My 91 year old father-in-law recalls his time in the Navy during World War II with the ease of a man reliving a well-played golf game. He has a smile in his eyes, even when the story he’s telling sounds terrifying. He was our escort as we visited the National Naval Aviation Museum in Pensacola, Florida. The more he talked, the faster the calendar pages flipped back to the late 1930’s and 40’s, the height of the war. As you might suspect, he’s got a few stories to tell.
“Flying is hours and hours of boredom sprinkled with a few seconds of sheer terror.”
~ Gregory “Pappy” Boyington, World War II USMC fighter-pilot

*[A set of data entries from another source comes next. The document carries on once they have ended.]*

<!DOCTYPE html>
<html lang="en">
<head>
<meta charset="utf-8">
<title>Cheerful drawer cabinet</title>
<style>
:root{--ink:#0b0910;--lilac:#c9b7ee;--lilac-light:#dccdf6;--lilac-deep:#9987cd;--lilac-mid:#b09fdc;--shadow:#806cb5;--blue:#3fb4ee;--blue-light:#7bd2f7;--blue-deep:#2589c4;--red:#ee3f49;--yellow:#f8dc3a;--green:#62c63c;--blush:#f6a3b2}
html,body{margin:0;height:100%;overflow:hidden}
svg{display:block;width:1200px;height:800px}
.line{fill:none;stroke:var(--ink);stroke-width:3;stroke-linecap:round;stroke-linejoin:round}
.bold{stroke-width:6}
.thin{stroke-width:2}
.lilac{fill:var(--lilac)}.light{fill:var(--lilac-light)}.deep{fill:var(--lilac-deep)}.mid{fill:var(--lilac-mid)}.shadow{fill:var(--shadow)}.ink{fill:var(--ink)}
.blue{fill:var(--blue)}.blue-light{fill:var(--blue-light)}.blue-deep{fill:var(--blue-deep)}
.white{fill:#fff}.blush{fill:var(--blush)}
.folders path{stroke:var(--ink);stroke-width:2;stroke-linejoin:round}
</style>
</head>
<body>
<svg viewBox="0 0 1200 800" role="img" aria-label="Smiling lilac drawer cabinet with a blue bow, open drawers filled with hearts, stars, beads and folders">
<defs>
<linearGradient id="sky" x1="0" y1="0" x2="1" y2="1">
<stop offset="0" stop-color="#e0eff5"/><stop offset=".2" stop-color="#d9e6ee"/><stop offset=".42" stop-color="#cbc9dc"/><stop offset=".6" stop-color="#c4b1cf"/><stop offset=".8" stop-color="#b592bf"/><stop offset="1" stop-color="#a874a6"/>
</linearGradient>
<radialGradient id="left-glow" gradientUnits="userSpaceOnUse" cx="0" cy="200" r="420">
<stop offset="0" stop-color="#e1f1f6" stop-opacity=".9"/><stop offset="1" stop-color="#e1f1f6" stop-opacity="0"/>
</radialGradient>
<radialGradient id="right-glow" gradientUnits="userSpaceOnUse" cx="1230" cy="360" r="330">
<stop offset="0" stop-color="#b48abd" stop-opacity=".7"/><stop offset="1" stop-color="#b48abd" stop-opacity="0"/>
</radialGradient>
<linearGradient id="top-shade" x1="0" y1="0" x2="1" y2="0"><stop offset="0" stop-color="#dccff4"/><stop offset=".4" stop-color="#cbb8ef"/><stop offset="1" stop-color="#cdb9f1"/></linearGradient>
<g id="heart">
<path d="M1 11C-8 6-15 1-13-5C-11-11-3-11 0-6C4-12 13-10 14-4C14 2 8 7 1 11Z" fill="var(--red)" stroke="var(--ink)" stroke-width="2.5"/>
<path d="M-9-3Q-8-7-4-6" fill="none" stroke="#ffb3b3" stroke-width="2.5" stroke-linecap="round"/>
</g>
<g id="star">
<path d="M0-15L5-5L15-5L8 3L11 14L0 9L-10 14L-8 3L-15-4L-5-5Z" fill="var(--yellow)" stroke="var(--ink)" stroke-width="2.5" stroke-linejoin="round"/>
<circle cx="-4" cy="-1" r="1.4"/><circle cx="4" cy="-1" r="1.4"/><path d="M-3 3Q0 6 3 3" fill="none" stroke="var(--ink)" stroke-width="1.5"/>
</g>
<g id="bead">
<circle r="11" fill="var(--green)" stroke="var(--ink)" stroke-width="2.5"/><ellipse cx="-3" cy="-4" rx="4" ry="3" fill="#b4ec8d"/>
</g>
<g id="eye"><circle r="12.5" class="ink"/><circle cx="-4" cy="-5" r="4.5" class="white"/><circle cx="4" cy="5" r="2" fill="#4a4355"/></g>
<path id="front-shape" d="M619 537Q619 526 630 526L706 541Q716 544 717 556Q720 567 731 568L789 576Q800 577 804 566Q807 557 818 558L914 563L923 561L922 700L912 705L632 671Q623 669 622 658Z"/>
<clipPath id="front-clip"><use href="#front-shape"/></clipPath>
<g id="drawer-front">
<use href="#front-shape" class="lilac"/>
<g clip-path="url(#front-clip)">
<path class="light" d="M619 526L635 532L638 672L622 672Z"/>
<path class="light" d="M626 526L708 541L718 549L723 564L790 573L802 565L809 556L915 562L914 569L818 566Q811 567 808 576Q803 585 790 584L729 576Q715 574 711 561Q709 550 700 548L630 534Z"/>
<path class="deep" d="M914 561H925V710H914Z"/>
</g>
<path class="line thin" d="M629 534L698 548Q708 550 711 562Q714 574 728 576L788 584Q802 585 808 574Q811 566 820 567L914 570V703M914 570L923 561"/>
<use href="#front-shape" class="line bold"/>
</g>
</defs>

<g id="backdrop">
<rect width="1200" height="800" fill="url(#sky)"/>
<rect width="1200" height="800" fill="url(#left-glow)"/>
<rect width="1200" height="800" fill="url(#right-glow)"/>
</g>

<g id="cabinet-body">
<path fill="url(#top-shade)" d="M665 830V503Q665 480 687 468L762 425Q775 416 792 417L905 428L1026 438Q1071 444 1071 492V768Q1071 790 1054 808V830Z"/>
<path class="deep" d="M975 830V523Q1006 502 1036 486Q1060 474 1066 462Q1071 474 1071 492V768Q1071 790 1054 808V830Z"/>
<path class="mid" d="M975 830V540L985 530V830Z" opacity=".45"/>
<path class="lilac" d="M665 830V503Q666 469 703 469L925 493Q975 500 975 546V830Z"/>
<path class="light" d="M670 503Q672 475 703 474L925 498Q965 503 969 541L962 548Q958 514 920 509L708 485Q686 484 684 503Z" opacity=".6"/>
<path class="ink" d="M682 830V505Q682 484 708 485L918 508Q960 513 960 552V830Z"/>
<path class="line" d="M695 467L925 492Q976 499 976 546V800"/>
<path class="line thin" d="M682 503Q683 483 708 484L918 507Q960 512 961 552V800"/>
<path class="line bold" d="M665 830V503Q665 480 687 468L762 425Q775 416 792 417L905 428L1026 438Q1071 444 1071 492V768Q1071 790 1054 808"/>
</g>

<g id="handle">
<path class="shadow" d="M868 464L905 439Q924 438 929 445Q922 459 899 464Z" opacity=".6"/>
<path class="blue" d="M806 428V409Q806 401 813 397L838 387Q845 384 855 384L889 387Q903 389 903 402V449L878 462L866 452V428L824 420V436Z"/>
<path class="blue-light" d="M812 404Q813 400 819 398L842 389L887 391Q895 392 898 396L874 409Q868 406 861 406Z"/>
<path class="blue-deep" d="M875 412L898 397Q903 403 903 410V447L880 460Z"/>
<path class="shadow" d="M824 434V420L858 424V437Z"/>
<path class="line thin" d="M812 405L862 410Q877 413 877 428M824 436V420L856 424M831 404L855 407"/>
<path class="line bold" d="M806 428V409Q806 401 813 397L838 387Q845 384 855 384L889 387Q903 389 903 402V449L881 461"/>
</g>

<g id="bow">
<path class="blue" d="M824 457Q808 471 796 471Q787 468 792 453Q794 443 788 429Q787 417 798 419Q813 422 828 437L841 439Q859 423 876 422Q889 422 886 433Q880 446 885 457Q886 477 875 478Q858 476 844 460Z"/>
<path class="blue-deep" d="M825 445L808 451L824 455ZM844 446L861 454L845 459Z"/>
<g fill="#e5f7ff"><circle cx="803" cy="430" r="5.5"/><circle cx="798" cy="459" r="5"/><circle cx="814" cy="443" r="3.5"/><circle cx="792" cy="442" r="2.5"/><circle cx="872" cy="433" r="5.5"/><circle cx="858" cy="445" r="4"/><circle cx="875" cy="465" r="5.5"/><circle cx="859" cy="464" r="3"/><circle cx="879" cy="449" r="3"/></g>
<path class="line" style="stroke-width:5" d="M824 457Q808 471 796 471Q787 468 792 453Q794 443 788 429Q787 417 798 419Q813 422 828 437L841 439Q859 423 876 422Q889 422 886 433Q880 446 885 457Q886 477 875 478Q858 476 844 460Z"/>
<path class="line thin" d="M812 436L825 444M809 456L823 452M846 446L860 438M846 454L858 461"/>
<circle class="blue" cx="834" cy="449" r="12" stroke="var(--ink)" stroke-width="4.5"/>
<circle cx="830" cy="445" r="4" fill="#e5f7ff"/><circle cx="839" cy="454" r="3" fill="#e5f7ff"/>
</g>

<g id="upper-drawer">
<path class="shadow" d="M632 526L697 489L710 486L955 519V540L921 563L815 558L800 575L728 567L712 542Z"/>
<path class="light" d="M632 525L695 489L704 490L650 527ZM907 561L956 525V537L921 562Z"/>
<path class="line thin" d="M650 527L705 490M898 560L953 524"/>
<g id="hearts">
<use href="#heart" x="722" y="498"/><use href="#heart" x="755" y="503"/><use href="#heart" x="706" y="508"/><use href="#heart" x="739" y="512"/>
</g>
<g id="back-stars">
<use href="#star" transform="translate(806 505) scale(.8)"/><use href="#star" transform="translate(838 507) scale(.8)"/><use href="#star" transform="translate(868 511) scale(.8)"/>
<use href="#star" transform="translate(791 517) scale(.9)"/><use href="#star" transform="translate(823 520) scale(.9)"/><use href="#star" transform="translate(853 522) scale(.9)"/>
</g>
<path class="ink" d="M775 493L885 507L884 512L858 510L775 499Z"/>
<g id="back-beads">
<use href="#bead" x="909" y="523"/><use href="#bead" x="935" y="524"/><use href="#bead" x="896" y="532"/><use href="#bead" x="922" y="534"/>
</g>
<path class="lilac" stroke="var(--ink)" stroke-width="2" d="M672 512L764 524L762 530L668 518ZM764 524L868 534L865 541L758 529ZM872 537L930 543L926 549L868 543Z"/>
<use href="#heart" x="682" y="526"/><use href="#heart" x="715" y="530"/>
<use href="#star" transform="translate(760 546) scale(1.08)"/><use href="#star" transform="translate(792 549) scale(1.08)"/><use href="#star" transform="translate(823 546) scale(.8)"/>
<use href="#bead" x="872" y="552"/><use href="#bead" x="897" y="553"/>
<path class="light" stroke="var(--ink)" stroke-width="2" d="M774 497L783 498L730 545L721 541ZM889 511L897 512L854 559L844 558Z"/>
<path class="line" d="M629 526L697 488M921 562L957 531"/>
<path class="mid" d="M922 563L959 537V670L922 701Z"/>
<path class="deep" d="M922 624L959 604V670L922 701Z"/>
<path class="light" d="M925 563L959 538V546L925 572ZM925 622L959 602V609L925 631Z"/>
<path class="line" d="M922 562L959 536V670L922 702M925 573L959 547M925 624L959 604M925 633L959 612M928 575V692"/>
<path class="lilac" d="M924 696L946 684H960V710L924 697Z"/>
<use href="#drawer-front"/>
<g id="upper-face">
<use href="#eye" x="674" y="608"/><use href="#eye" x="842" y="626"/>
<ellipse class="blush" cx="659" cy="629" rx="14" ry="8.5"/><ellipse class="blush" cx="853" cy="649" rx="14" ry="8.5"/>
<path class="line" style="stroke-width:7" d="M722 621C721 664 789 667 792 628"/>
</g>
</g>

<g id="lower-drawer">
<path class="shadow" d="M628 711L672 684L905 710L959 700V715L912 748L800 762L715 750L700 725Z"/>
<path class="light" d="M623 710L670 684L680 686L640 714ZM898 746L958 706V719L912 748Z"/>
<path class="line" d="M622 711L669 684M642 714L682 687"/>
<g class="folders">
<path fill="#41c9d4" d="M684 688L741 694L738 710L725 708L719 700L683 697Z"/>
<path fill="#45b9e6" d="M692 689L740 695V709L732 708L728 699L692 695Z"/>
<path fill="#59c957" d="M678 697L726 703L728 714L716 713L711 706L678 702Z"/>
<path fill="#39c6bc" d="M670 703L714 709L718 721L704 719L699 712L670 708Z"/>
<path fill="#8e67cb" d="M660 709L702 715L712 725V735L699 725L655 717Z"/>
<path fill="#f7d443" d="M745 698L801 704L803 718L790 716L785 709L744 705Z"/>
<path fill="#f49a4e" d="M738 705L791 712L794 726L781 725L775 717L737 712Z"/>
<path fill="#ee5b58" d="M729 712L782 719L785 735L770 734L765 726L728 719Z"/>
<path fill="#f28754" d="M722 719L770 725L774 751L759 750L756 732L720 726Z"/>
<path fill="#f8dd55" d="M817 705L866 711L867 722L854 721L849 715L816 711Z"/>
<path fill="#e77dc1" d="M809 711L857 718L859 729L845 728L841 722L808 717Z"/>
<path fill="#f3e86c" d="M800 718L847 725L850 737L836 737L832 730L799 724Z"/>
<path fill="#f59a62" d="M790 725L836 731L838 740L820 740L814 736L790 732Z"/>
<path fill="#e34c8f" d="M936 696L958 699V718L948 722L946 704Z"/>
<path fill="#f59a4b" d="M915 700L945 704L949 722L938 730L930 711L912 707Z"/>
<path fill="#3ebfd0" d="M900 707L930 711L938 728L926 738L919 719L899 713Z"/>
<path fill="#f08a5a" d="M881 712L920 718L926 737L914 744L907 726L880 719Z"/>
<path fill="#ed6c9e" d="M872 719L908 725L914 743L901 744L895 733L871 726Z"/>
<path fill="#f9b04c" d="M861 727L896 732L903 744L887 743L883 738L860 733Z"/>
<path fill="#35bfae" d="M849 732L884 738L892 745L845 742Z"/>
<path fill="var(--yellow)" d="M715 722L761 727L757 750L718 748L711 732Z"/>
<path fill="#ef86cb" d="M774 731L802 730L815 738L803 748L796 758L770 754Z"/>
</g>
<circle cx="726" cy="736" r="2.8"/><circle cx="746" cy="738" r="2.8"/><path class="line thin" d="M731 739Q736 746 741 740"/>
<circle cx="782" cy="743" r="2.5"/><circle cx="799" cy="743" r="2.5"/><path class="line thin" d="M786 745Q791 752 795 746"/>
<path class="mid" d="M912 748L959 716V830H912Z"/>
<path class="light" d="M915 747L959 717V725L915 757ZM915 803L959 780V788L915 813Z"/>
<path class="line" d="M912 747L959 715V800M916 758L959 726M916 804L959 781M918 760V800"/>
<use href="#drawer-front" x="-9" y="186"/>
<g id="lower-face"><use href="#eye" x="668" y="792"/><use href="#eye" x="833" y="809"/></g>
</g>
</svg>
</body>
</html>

About an hour into our visit, we came across an FG Corsair. Famous for its powerful engine, huge propeller and unique bent-wing design, it’s a fighter plane so fearsome, Japanese ground troops nicknamed it The Whistling Death. When he saw it, Dad’s face lit up. “Now this was a great plane to fly,” he beamed. He slowly made his way toward the curved wing where he examined the rivets. “One time, the metal on one of my wings began ripping apart in mid-air,” he laughed and his voice became more excited. “I’ll never forget the sound of that metal tearing.” As he spoke, my mind went black and white like an old movie. I pictured a fearless young man dressed in his Navy uniform, seated in the cockpit, looking through the dirty glass at a wing slowly unraveling. “What did you do?” I asked. “Well, I had another plane fly alongside me and I radioed that I was coming in hot,” he replied as if it was no big deal.
As we left the museum, I thought about how Dad’s experience mirrors our lives. We begin in black and white; young, full of energy and ready to conquer the world. We long for adventure and we chase it, fearlessly diving in head first. In life’s flight we encounter battles that attempt to shoot us down. Sometimes we’re merely grazed, other times we take direct hits. We experience loss, disappointment and pain. But as we do, we gain experience and we become wiser pilots. And when things level off, we can laugh as we recall our own unraveling metal.
No one I’ve ever met has had a greater view of life’s ups and downs. Dad’s an American hero; not for anything he ever did in World War II; he’s a hero for being a good man. He came in hot, guided by his wingman.
There’s a lot we can learn for that.